The required lines are those that contain "lime"; pull them out of the data and copy them.

- **Records contained in a dataset**
==================================================

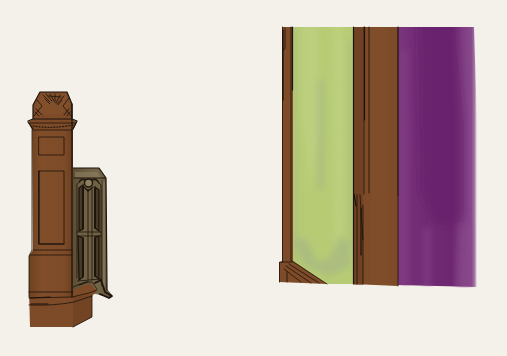
<!DOCTYPE html>
<html lang="en">
<head>
<meta charset="utf-8">
<title>Newel post and window panel</title>
<style>
:root{--paper:#f4f1ea;--wood:#7d4b28;--wood-dark:#663b1f;--wood-light:#885530;--ink:#1c130c;--metal:#6f6144;--metal-dark:#453a26;--metal-light:#8d8060;--lime:#b6cb74;--lime-light:#c1d385;--lime-grey:#a9b983;--violet:#712a74;--violet-light:#8a4a8d;--violet-deep:#67216b}
html,body{margin:0;width:507px;height:356px;overflow:hidden;background:var(--paper)}
svg{display:block}
.wood{fill:var(--wood)}
.ink{fill:none;stroke:var(--ink);stroke-linecap:round;stroke-linejoin:round}
.fine{stroke-width:.8}
.mid{stroke-width:1.2}
.bold{stroke-width:1.8}
</style>
</head>
<body>
<svg width="507" height="356" viewBox="0 0 507 356" role="img" aria-label="Painted wooden newel post with a radiator, beside a window frame with lime and violet panels">
<defs>
<filter id="soft" x="-50%" y="-20%" width="200%" height="140%"><feGaussianBlur stdDeviation="3"/></filter>
<filter id="feather" x="-10%" y="-5%" width="120%" height="110%"><feGaussianBlur stdDeviation=".7"/></filter>
<linearGradient id="post-shade"><stop offset="0" stop-color="#70421f"/><stop offset=".3" stop-color="#814e2a"/><stop offset=".8" stop-color="#7d4b28"/><stop offset="1" stop-color="#6b3f21"/></linearGradient>
<linearGradient id="radiator-shade"><stop offset="0" stop-color="#5b4e34"/><stop offset=".6" stop-color="#75684a"/><stop offset="1" stop-color="#5f5238"/></linearGradient>
<linearGradient id="violet-fade"><stop offset="0" stop-color="#7a367d"/><stop offset=".2" stop-color="#732d76"/><stop offset=".68" stop-color="#6d2670"/><stop offset=".8" stop-color="#7d3b80"/><stop offset=".93" stop-color="#884a8b"/><stop offset=".97" stop-color="#a478a6"/><stop offset="1" stop-color="#f4f1ea"/></linearGradient>
<clipPath id="lime-area"><path d="M293 27H353V284H327L292 261Z"/></clipPath>
<clipPath id="violet-area"><path d="M398 27H478V288L398 286Z"/></clipPath>
<path id="slot" d="M0 0L4 1V40L0 43Z"/>
</defs>
<rect width="507" height="356" fill="var(--paper)"/>

<g id="radiator">
<path d="M72 168H99L106 178L107 289L112 295L110 298L96 294H72Z" fill="url(#radiator-shade)"/>
<path d="M75 172H97L102 178H75Z" fill="var(--metal-light)" opacity=".6"/>
<path d="M101 181L105 182V286L102 288Z" fill="var(--metal-light)" opacity=".6"/>
<path d="M77 182L82 178H96L100 183V280L96 284H80L77 278Z" fill="var(--metal)"/>
<path class="ink mid" d="M73 168H99L106 178M74 178H106M106 178L107 290"/>
<path class="ink fine" d="M77 278V184L82 180H96L101 185V280M102 181V286M88 189V280M92 189V280M77 232H101M78 236H101M78 281L101 279"/>
<g fill="var(--metal-dark)" stroke="var(--ink)" stroke-width="1.3">
<path d="M79 188L83 185V229L79 231Z"/><path d="M95 187L99 190V231L95 228Z"/>
<path d="M78 236L83 238V277L79 280Z"/><path d="M95 237L99 236V279L95 276Z"/>
</g>
<path class="ink bold" d="M83 187V228M95 189V228M83 239V276M95 239V276"/>
<circle cx="88.500" cy="183" r="4" fill="var(--metal-light)" stroke="var(--ink)" stroke-width="1.4"/>
<path class="ink mid" d="M79 182Q82 177 85 180M92 180Q96 177 99 183M84 187L88 191L93 187"/>
<path class="ink bold" d="M95 283L101 280L105 292L112 296L109 298L100 294"/>
</g>

<g id="newel-post">
<path d="M29 290H73L90 283L97 291L92 296V317L73 327H30Z" fill="var(--wood)"/>
<path d="M73 297L92 295V317L73 327Z" fill="var(--wood-dark)" opacity=".45"/>
<path d="M32 124H73V250V297H29V256L33 250Z" fill="url(#post-shade)"/>
<path d="M40 92H67L72 104V119L77 122L73 130H32L28 122L33 119V105Z" class="wood"/>
<path d="M42 93H66L70 104L61 114H44L36 106Z" fill="var(--wood-light)" opacity=".45"/>
<path class="ink mid" d="M33 119V105L40 92H67L72 104V119M28 121L33 119H72L77 121L73 129M28 122L33 129"/>
<path class="ink fine" d="M34 116L42 106L37 100M71 116L63 106L69 98M30 123H75M33 130H72M36 109L42 115M35 112L39 116M69 109L64 115M70 112L67 116"/>
<path class="ink mid" stroke-dasharray="1 2" d="M33 126Q52 129 73 125"/>
<path class="ink fine" d="M43 95L50 102M46 94L52 101M50 94L54 101M55 94V102M60 95L56 103M64 96L57 104M45 99L50 104M62 100L58 105M48 96L61 97"/>
<path class="ink fine" d="M32 130V250L29 256V297M39 137H64V155H39ZM39 171H64V244H39Z"/>
<path class="ink mid" d="M72 104V297M39 171V244M39 244H64"/>
<path class="ink fine" d="M33 250H72M30 255H72M29 292H73M29 298L72 297L89 293L97 290M29 305Q54 306 74 302L92 296M73 287L85 282H92L97 289"/>
<path class="ink mid" d="M30 298L50 297M31 304L48 304M79 285L88 282"/>
<path class="ink fine" d="M92 296V317L73 327"/>
</g>

<g id="window-panel">
<g id="lime-glass" clip-path="url(#lime-area)">
<rect x="290" y="27" width="64" height="260" fill="var(--lime)"/>
<g filter="url(#soft)">
<path d="M302 20H318V140L310 190L302 120Z" fill="var(--lime-light)" opacity=".6"/>
<path d="M332 20H344V230L334 260Z" fill="var(--lime-light)" opacity=".55"/>
<path d="M292 27H296V262H292ZM318 80H324V190H318ZM349 40H353V250H349Z" fill="var(--lime-grey)" opacity=".7"/>
<path d="M292 238L308 240L316 262L330 258L340 235L350 246V266L330 276L304 266Z" fill="var(--lime-grey)" opacity=".75"/>
</g>
</g>
<g id="violet-glass" clip-path="url(#violet-area)">
<path d="M398 27H474L477 120V287L398 285Z" fill="url(#violet-fade)" filter="url(#feather)"/>
<g filter="url(#soft)">
<path d="M418 20H454L464 120V215Q455 232 432 222L420 190Z" fill="var(--violet-deep)" opacity=".6"/>
<path d="M401 50H407V286H401ZM424 228H430V288H424ZM460 228H470V288H456Z" fill="var(--violet-light)" opacity=".55"/>
</g>
</g>
<g id="frame">
<path class="wood" d="M282 27H293V261L327 284L279 282V262H282Z"/>
<path class="wood" d="M353 27H398V286L353 284Z"/>
<path d="M354 27H363V285H354Z" fill="var(--wood-dark)" opacity=".55"/>
<path d="M371 27H388V285H371Z" fill="var(--wood-light)" opacity=".3"/>
<path class="ink fine" d="M282.500 27V262H279.500V282M291 27V261M285 28V48L283 51M292 261L327 284M289 264L319 283M286 266L311 283M284 269L301 282M287 272V282M281 262H292"/>
<path class="ink mid" d="M292.500 27V90M283 30V100M353.500 27V284M398 27V195"/>
<path class="ink fine" d="M364 27V194M369 27V193M398 195V286M357 195V284M363 205V284M360 195L363 240"/>
<path class="ink mid" d="M364.500 27V120M354 194L356 206M361 208V255"/>
</g>
</g>
</svg>
</body>
</html>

==================================================

- **TASK SOLUTION**
:root{--paper:#f4f1ea;--wood:#7d4b28;--wood-dark:#663b1f;--wood-light:#885530;--ink:#1c130c;--metal:#6f6144;--metal-dark:#453a26;--metal-light:#8d8060;--lime:#b6cb74;--lime-light:#c1d385;--lime-grey:#a9b983;--violet:#712a74;--violet-light:#8a4a8d;--violet-deep:#67216b}
<svg width="507" height="356" viewBox="0 0 507 356" role="img" aria-label="Painted wooden newel post with a radiator, beside a window frame with lime and violet panels">
<clipPath id="lime-area"><path d="M293 27H353V284H327L292 261Z"/></clipPath>
<g id="lime-glass" clip-path="url(#lime-area)">
<rect x="290" y="27" width="64" height="260" fill="var(--lime)"/>
<path d="M302 20H318V140L310 190L302 120Z" fill="var(--lime-light)" opacity=".6"/>
<path d="M332 20H344V230L334 260Z" fill="var(--lime-light)" opacity=".55"/>
<path d="M292 27H296V262H292ZM318 80H324V190H318ZM349 40H353V250H349Z" fill="var(--lime-grey)" opacity=".7"/>
<path d="M292 238L308 240L316 262L330 258L340 235L350 246V266L330 276L304 266Z" fill="var(--lime-grey)" opacity=".75"/>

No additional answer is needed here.